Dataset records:
==================================================

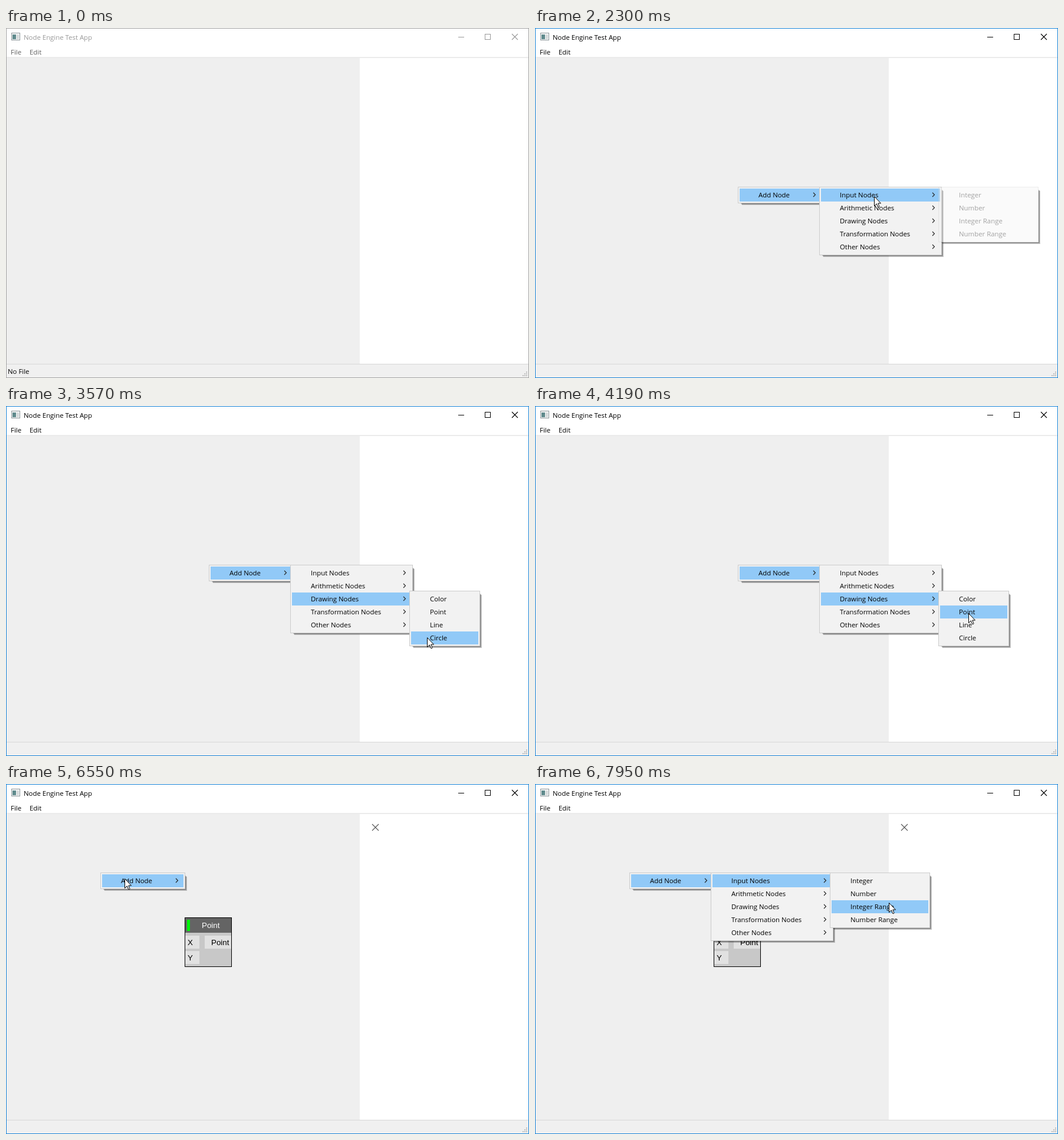
Recreate the animation shown at these times as an HTML page. Size 887 px wide and 593 px high, loop 8000 ms.

```html
<!DOCTYPE html>
<html lang="en">
<head>
<meta charset="utf-8">
<title>Node Engine Test App</title>
<style>
  html, body { margin: 0; width: 100%; height: 100%; overflow: hidden; background: #fff; }
  svg { display: block; width: 887px; height: 593px; }
  text { font: 11.4px "Open Sans", "Noto Sans", sans-serif; white-space: pre; }
  .node text { font: 13.33px "Liberation Sans", Arial, sans-serif; }
</style>
</head>
<body>
<svg id="stage" viewBox="0 0 887 593"></svg>
<script>
const LOOP = 8000, STEP = 77;          // the screen refreshes once per STEP
const ACTIVATE = 990, PICK = 4590;     // window gets focus; "Point" is chosen
const ROW = 22, PAD = 3;
const stage = document.getElementById('stage');

// Pointer glides: each eases from the previous stop to x, y
const home = { x: 667, y: 540 };
const glide = (from, to, x, y) => ({ from, to, x, y });
const glides = [
  glide(70, 760, 344, 269),
  glide(1160, 1314, 385, 285),
  glide(1770, 2130, 575, 285),
  glide(2450, 2850, 577, 323),
  glide(3250, 3620, 725, 398),
  glide(3620, 4040, 735, 351),
  glide(PICK, 5050, 519, 309),
  glide(5130, 5590, 160, 150),
  glide(6160, 6460, 201, 160),
  glide(6700, 7160, 339, 166),
  glide(7330, 7900, 600, 201)
];

const menuType = (w, arrows, ...items) => ({ w, arrows, items, h: items.length * ROW + 2 * PAD });
const add = menuType(144, true, 'Add Node');
const kinds = menuType(208, true, 'Input Nodes', 'Arithmetic Nodes', 'Drawing Nodes', 'Transformation Nodes', 'Other Nodes');
const inputs = menuType(170, false, 'Integer', 'Number', 'Integer Range', 'Number Range');
const drawing = menuType(120, false, 'Color', 'Point', 'Line', 'Circle');

const popup = (type, x, y, open, close) => ({ ...type, x, y, open, close });
const submenu = (type, parent, row, open, close = parent.close) => ({
  ...popup(type, parent.x + parent.w - 6, parent.y + row * ROW, open, close), parent, row
});
const add1 = popup(add, 344, 269, 1160, PICK);
const kinds1 = submenu(kinds, add1, 0, 1690);
const add2 = popup(add, 160, 150, 5920, LOOP);
const kinds2 = submenu(kinds, add2, 0, 6620);
const menus = [
  add1, kinds1, submenu(inputs, kinds1, 0, 2300, 2770), submenu(drawing, kinds1, 2, 3090),
  add2, kinds2, submenu(inputs, kinds2, 0, 7330)
];

const rect = (x, y, w, h, fill) => `<rect x="${x}" y="${y}" width="${w}" height="${h}" fill="${fill}"/>`;
const frame = (x, y, w, h, color, fill = 'none') =>
  `<rect x="${x + .5}" y="${y + .5}" width="${w - 1}" height="${h - 1}" fill="${fill}" stroke="${color}"/>`;
const line = (d, color, width = 1) => `<path d="${d}" fill="none" stroke="${color}" stroke-width="${width}"/>`;
const label = (x, y, s, fill = '#000') => `<text x="${x}" y="${y}" fill="${fill}">${s}</text>`;
const cross = (x, y, size, color) =>
  line(`M${x} ${y}l${size} ${size}m0-${size}l-${size} ${size}`, color, 1.1);

function pointerAt(t) {
  const i = glides.findLastIndex(g => t >= g.from);
  if (i < 0) return null;
  const a = glides[i - 1] || home, b = glides[i];
  const passed = Math.floor((t - b.from) / STEP) * STEP;
  const k = t >= b.to ? 1 : passed / (b.to - b.from);
  const e = k * k * (3 - 2 * k);
  return { x: Math.round(a.x + (b.x - a.x) * e), y: Math.round(a.y + (b.y - a.y) * e) };
}

function windowFrame(active) {
  const ink = active ? '#000' : '#999';
  const bar = active ? '#000' : '#5f5f5f';
  let s = rect(0, 0, 887, 593, '#fff')
    + rect(1, 49, 885, 2, '#ebebeb')
    + rect(1, 51, 599, 518, '#efefef')
    + rect(1, 569, 885, 23, '#f0f0f0')
    + rect(1, 569, 885, 1, '#d7d7d7');
  for (let r = 0; r < 3; r++)
    for (let c = 0; c <= r; c++) s += rect(882 - 3 * c, 582 + 3 * r, 2, 2, '#bfbfbf');
  s += frame(9, 8, 15, 13, '#8d979b', '#f5f6f6')
    + rect(11, 11, 6, 8, '#5f8a8c') + rect(18, 11, 4, 8, '#d5dadb')
    + label(30, 20, 'Node Engine Test App', ink)
    + label(8, 45, 'File', bar) + label(40, 45, 'Edit', bar)
    + line('M767 15.5h10', ink) + frame(812, 10, 10, 10, ink) + cross(858, 10, 10, ink);
  return s + frame(0, 0, 887, 593, active ? '#1883d7' : '#a3a3a3');
}

function pointNode() {
  const slot = (x, y, w, name) => rect(x, y, w, 22, '#e1e1e1') + label(x + (w > 30 ? 11 : 4), y + 16, name);
  return '<g class="node">' + frame(303, 226, 80, 84, '#000', '#c8c8c8')
    + rect(304, 227, 78, 25, '#646464') + rect(307, 230, 5, 19, '#00f50a')
    + label(332, 244, 'Point', '#fff')
    + slot(304, 257, 24, 'X') + slot(304, 283, 24, 'Y') + slot(337, 257, 45, 'Point') + '</g>'
    + cross(621, 68, 11, '#555');
}

function drawMenu(m, t, selected) {
  const { x, y, w, h } = m, r = x + w, b = y + h;
  let s = '';
  for (let i = 1; i <= 3; i++)
    s += `<path d="M${r} ${y + 4 + i}H${r + i}V${b + i}H${x + 4 + i}V${b}H${r}Z" opacity=".2"/>`;
  const fade = Math.min(1, .36 * (1 + Math.floor((t - m.open) / STEP)));
  s += `<g opacity="${fade}">` + frame(x, y, w, h, '#ccc', '#f2f2f2');
  m.items.forEach((name, i) => {
    const top = y + PAD + i * ROW;
    if (i === selected) s += rect(x + PAD, top, w - 2 * PAD, ROW, '#91c9f7');
    s += label(x + 35, top + 15, name);
    if (m.arrows) s += line(`M${r - 16} ${top + 7}l3.5 3.5-3.5 3.5`, '#222', 1.1);
  });
  return s + '</g>';
}

const arrow = ({ x, y }) => `<path transform="translate(${x} ${y})" fill="#fff" stroke="#000"
  d="M.5.5V16.5L4.3 12.8L6.8 18.5H8.5L9 17.5L6.8 12H11.5Z"/>`;

function scene(t) {
  const p = pointerAt(t);
  const open = menus.filter(m => t >= m.open && t < m.close);
  const hit = p && open.findLast(m =>
    p.x >= m.x && p.x < m.x + m.w && p.y >= m.y && p.y < m.y + m.h);

  // The row under the pointer wins; otherwise the row of the open child stays lit.
  const rows = open.map(m => {
    if (m === hit && p.x >= m.x + PAD && p.y >= m.y + PAD)
      return Math.min(m.items.length - 1, Math.floor((p.y - m.y - PAD) / ROW));
    const child = open.find(c => c.parent === m);
    return child ? child.row : -1;
  });

  let s = windowFrame(t >= ACTIVATE);
  if (rows.every(r => r < 0)) s += label(3, 586, 'No File');
  if (t >= PICK) s += pointNode();
  open.forEach((m, i) => { s += drawMenu(m, t, rows[i]); });
  return p ? s + arrow(p) : s;
}

const start = performance.now();
let shown = '';
function play() {
  const next = scene((performance.now() - start) % LOOP);
  if (next !== shown) stage.innerHTML = shown = next;
  requestAnimationFrame(play);
}
play();
</script>
</body>
</html>
```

==================================================

WHAT IS BEING ASKED: The result is a copy of every line above where the word "return" shows up.

SOLUTION TO THIS EXERCISE:
  if (i < 0) return null;
  return { x: Math.round(a.x + (b.x - a.x) * e), y: Math.round(a.y + (b.y - a.y) * e) };
  return s + frame(0, 0, 887, 593, active ? '#1883d7' : '#a3a3a3');
  return '<g class="node">' + frame(303, 226, 80, 84, '#000', '#c8c8c8')
  return s + '</g>';
      return Math.min(m.items.length - 1, Math.floor((p.y - m.y - PAD) / ROW));
    return child ? child.row : -1;
  return p ? s + arrow(p) : s;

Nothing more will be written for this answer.